What to do: The answer must be every line of the records below that contains the word "mybatis".

Source information START

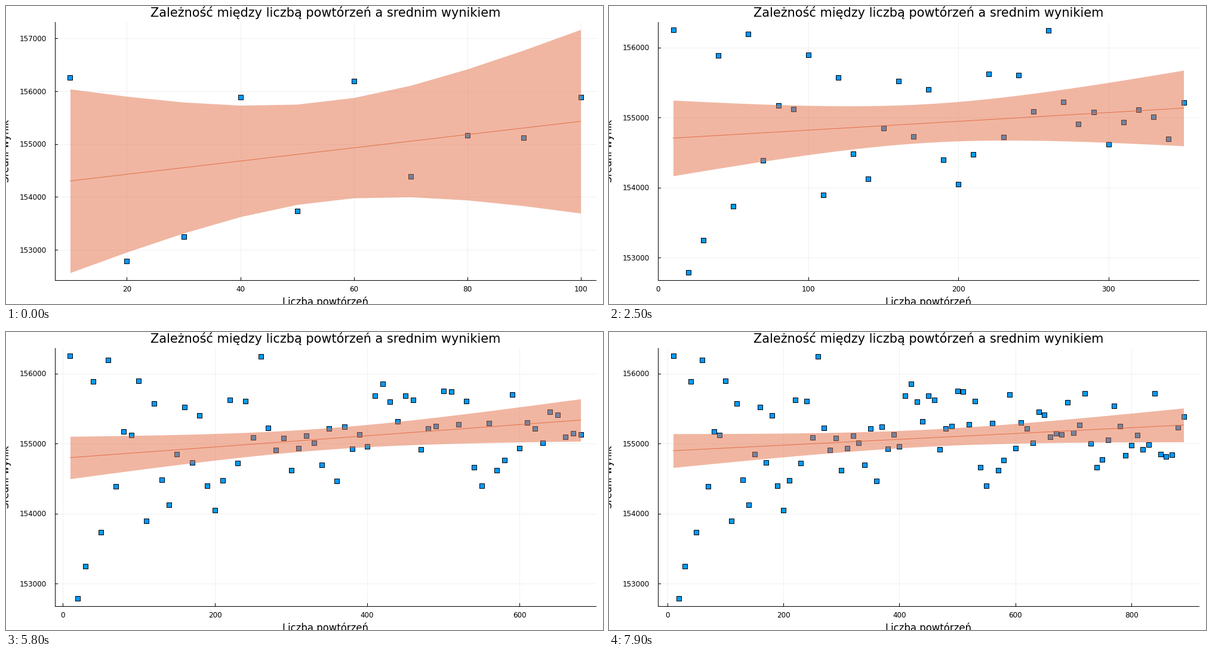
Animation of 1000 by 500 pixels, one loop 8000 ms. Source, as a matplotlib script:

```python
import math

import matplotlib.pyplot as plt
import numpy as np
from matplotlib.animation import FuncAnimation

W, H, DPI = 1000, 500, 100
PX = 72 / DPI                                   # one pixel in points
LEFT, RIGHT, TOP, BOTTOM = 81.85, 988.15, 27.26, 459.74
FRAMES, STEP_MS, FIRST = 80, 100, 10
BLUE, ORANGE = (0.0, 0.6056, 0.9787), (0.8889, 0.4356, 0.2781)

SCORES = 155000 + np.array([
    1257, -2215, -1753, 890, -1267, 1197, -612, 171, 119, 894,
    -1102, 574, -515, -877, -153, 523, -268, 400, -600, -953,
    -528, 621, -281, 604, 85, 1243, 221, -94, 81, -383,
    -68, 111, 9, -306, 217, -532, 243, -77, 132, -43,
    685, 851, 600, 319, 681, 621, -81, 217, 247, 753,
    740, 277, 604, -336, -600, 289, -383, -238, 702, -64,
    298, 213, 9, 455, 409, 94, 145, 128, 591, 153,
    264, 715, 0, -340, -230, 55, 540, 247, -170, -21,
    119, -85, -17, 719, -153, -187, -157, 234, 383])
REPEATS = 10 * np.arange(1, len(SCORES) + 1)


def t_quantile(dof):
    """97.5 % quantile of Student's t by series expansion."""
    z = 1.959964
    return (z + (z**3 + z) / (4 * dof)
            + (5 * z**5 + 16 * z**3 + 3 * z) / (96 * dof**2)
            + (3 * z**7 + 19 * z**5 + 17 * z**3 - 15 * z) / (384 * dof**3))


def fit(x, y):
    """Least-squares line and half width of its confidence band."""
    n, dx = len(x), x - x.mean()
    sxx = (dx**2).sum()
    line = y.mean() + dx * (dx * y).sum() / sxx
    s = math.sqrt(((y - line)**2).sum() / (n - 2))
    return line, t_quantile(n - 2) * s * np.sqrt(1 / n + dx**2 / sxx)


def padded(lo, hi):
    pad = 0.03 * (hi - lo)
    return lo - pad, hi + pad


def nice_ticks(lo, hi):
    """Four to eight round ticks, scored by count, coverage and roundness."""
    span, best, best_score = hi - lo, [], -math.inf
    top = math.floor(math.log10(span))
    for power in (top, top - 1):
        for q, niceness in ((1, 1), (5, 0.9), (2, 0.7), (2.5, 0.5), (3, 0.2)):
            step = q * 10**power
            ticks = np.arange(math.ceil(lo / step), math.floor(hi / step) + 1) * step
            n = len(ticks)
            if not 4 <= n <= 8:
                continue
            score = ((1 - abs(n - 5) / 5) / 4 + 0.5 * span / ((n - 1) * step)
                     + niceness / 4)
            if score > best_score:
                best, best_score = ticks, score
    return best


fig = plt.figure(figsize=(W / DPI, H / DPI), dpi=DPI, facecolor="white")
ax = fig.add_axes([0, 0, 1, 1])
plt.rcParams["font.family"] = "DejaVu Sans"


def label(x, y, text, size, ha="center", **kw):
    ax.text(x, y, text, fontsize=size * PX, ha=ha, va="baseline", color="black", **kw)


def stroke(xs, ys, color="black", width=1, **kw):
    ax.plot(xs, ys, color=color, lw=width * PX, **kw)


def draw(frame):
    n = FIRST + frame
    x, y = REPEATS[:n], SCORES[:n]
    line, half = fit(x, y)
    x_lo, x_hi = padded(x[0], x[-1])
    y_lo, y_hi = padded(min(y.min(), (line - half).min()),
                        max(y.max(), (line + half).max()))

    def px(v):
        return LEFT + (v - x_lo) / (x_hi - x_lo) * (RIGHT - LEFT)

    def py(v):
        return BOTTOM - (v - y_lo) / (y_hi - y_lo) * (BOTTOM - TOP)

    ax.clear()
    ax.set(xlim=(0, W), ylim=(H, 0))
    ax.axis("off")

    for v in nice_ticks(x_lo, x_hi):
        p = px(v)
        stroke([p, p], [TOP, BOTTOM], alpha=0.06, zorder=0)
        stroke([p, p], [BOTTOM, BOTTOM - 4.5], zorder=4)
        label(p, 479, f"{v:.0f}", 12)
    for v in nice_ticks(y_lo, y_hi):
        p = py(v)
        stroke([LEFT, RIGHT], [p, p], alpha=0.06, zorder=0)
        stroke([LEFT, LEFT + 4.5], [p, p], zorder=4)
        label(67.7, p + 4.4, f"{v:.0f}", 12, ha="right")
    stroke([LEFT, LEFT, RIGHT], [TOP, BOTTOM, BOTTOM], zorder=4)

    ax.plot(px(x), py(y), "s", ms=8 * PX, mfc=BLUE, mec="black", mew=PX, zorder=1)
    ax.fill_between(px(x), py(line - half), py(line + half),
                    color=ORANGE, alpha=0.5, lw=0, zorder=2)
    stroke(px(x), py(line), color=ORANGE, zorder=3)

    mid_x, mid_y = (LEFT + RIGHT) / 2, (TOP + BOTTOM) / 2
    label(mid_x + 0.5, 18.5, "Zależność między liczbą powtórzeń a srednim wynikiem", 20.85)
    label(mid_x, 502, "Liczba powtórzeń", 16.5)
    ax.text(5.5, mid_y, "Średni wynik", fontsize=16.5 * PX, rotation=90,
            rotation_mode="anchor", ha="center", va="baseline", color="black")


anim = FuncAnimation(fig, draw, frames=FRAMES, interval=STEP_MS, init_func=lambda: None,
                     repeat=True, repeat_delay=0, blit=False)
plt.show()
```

Source information END
Source information START

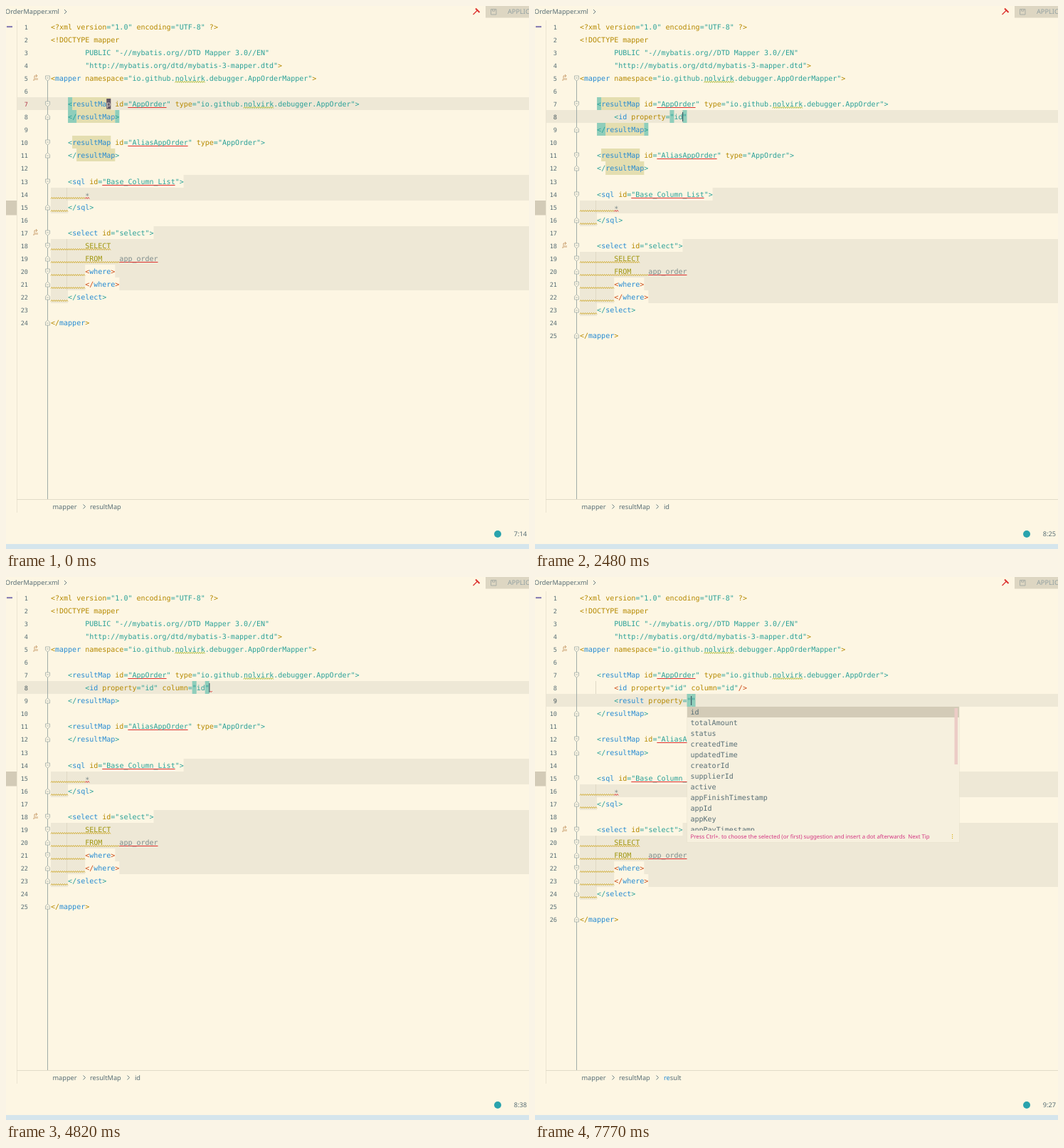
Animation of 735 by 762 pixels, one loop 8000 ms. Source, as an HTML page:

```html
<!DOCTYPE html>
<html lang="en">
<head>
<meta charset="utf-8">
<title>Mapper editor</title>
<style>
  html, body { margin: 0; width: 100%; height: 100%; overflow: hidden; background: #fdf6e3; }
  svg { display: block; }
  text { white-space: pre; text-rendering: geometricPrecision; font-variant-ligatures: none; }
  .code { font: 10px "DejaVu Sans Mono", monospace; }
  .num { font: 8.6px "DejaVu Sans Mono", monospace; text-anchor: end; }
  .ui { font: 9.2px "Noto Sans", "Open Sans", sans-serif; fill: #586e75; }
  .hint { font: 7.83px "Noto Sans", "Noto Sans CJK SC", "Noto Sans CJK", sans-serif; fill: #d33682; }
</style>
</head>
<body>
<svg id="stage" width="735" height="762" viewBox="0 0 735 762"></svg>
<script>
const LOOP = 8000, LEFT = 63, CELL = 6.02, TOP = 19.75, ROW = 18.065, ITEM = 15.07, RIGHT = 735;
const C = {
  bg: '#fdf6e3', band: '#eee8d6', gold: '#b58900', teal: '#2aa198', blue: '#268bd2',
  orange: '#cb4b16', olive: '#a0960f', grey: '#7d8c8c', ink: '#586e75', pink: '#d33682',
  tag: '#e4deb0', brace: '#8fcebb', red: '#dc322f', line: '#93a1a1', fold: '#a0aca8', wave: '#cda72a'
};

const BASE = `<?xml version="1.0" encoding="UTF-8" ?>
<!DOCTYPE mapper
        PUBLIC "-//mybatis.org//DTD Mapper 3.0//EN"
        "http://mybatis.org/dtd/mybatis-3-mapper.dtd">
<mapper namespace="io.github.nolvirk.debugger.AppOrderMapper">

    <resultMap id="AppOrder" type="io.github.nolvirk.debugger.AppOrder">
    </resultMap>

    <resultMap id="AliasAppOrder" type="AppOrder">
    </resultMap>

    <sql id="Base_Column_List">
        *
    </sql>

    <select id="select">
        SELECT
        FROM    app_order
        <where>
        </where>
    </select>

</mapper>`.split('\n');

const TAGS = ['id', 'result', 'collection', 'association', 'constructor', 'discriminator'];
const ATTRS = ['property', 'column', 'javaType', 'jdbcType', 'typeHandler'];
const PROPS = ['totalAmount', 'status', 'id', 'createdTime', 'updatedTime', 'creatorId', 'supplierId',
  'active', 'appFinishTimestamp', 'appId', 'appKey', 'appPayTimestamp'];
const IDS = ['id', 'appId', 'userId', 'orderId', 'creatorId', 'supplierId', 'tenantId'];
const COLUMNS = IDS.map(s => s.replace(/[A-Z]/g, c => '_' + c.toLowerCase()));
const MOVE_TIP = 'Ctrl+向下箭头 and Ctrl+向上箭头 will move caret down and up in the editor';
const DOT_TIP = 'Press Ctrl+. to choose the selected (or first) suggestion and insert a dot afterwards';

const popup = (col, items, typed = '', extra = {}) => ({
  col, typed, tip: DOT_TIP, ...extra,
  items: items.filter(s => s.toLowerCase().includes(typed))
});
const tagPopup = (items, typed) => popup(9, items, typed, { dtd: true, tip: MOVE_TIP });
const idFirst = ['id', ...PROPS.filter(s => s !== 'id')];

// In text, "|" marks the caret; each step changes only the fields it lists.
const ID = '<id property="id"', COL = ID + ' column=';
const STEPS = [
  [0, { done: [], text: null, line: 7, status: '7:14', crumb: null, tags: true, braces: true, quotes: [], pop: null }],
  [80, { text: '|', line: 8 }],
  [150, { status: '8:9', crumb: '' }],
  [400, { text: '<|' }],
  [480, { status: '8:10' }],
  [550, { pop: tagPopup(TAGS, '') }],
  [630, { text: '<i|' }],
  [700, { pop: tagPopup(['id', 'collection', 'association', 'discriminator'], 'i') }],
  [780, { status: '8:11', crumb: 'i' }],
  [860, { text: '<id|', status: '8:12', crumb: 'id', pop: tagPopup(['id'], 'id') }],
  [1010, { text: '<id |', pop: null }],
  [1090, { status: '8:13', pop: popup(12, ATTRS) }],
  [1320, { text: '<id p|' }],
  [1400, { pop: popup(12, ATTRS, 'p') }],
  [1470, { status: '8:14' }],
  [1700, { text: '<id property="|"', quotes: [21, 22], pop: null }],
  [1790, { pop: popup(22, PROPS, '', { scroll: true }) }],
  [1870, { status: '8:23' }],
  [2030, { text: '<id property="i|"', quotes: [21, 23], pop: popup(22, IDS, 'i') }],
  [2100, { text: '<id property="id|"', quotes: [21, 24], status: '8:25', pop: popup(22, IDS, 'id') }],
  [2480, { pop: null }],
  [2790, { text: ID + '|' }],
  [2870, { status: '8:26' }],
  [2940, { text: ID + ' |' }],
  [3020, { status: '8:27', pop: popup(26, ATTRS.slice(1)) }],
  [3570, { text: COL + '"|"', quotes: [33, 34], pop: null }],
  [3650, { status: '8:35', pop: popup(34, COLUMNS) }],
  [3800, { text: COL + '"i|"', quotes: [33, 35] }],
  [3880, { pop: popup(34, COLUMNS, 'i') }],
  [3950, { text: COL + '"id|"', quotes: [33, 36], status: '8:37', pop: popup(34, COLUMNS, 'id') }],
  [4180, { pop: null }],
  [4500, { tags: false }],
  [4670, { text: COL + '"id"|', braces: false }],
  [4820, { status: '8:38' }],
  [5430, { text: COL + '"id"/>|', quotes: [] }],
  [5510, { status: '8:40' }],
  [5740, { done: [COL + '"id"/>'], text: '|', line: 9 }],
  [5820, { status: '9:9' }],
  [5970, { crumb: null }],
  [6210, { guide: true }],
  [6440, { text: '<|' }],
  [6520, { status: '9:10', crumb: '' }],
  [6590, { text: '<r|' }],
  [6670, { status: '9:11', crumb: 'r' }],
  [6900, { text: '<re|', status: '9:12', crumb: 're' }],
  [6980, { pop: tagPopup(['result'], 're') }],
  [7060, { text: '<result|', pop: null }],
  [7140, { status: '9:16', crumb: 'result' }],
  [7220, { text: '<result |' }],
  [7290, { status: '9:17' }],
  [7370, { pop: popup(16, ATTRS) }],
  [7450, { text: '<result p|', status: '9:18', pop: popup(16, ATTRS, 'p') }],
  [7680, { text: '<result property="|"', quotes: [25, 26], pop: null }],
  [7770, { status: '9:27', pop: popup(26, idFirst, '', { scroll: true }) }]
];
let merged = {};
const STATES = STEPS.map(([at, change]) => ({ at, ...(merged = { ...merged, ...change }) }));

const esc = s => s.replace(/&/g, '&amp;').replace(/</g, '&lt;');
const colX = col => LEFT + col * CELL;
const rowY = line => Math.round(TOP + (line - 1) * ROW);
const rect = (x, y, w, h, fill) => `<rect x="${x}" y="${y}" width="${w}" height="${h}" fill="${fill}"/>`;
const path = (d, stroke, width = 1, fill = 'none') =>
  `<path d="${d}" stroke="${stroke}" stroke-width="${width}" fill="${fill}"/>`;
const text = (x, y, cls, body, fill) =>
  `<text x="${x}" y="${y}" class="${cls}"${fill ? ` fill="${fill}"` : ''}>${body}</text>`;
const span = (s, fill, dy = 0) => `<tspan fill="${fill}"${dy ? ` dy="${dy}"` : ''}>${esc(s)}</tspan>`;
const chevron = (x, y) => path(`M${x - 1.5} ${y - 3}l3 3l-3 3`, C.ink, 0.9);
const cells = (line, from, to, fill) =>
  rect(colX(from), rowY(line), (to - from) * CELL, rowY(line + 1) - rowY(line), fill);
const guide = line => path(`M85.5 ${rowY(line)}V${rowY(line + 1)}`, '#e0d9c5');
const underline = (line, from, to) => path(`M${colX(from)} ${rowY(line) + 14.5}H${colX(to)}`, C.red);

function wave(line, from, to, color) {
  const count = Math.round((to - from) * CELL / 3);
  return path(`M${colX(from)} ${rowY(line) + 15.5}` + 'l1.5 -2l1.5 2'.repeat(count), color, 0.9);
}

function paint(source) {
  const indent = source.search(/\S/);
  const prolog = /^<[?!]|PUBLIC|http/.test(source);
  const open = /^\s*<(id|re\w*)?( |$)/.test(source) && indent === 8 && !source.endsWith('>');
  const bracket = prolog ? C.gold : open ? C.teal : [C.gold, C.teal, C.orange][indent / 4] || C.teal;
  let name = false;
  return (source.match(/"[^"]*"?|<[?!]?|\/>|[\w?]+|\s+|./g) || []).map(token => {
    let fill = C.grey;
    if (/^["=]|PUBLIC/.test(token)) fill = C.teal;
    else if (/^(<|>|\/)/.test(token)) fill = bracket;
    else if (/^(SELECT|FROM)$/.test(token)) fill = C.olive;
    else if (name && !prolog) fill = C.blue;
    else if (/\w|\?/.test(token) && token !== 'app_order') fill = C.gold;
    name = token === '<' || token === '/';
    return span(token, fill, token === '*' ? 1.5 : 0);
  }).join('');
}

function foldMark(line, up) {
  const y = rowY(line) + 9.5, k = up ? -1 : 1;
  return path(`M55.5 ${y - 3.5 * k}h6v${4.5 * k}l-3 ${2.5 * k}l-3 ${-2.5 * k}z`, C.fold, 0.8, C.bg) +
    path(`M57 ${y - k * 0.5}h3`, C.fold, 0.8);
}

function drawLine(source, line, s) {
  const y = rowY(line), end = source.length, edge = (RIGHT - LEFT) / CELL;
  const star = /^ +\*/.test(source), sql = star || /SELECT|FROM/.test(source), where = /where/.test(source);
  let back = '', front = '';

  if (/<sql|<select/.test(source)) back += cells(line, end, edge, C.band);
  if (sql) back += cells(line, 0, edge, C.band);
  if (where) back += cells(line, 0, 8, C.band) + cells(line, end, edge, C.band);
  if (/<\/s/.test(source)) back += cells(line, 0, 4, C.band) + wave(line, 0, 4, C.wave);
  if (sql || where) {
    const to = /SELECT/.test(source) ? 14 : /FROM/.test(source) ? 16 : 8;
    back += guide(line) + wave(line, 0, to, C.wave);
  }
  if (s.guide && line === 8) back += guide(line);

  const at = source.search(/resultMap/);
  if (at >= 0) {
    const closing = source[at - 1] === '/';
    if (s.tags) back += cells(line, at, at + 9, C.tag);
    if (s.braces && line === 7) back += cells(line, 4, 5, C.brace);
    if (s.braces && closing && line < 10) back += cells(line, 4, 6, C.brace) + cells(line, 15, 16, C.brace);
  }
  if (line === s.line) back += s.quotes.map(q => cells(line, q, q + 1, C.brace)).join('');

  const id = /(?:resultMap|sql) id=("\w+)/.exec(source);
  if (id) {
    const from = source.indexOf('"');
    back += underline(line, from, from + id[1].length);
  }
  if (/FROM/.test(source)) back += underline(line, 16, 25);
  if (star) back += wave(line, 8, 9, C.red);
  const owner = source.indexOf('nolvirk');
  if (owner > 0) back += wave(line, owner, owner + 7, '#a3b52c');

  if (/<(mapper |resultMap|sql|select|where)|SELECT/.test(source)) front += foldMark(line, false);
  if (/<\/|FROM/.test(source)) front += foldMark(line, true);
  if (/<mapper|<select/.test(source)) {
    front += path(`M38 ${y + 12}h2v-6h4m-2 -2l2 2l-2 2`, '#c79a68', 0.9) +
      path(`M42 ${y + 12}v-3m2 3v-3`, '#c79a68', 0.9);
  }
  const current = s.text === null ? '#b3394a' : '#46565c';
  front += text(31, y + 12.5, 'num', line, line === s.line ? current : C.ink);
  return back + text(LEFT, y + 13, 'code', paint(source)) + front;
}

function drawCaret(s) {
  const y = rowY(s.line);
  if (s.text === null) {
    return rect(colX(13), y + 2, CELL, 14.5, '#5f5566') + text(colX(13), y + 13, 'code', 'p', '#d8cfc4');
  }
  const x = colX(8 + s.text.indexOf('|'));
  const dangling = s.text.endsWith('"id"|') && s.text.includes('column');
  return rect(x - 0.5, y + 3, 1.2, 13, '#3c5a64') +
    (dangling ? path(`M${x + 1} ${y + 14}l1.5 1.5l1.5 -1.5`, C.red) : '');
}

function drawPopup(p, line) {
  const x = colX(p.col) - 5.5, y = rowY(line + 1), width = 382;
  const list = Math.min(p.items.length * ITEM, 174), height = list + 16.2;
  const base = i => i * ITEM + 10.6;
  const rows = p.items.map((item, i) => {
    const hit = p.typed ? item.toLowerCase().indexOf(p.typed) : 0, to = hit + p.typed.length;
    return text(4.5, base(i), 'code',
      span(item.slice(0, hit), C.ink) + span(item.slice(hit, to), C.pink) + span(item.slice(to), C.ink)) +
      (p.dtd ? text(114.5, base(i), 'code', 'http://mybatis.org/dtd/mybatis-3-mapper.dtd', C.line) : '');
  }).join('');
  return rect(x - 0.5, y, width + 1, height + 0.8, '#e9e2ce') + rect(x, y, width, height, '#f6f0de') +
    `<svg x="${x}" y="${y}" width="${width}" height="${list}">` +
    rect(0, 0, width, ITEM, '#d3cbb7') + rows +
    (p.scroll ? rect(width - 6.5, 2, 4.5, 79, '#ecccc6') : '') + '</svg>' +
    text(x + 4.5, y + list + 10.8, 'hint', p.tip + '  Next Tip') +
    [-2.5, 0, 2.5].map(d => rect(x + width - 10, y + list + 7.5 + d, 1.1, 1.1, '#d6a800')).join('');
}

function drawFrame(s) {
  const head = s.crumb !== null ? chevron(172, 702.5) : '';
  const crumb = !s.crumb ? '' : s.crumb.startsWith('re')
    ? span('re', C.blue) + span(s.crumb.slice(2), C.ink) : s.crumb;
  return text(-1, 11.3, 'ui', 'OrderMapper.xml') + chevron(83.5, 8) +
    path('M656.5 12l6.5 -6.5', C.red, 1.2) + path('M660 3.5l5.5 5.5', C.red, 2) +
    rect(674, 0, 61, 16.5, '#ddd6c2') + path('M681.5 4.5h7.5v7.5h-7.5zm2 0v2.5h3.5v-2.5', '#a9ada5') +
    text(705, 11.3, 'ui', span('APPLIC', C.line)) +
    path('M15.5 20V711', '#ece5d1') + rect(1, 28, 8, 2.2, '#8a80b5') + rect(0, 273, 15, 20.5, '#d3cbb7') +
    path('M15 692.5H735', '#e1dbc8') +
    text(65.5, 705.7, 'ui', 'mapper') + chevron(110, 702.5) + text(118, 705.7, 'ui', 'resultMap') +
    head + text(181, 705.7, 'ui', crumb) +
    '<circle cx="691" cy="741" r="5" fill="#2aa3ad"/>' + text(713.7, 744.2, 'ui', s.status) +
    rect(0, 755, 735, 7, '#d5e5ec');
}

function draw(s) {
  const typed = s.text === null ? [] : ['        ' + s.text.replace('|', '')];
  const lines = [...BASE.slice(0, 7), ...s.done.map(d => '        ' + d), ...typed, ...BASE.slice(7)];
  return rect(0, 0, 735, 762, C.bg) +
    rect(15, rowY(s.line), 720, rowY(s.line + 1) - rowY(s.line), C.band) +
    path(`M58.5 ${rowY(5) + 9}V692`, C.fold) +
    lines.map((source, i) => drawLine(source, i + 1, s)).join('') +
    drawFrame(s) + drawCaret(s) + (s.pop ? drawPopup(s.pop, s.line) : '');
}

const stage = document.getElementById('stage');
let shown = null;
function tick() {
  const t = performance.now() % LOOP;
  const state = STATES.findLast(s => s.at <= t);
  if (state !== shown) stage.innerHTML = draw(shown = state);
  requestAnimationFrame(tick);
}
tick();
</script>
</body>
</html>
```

Source information END

Task response:
        PUBLIC "-//mybatis.org//DTD Mapper 3.0//EN"
        "http://mybatis.org/dtd/mybatis-3-mapper.dtd">
      (p.dtd ? text(114.5, base(i), 'code', 'http://mybatis.org/dtd/mybatis-3-mapper.dtd', C.line) : '');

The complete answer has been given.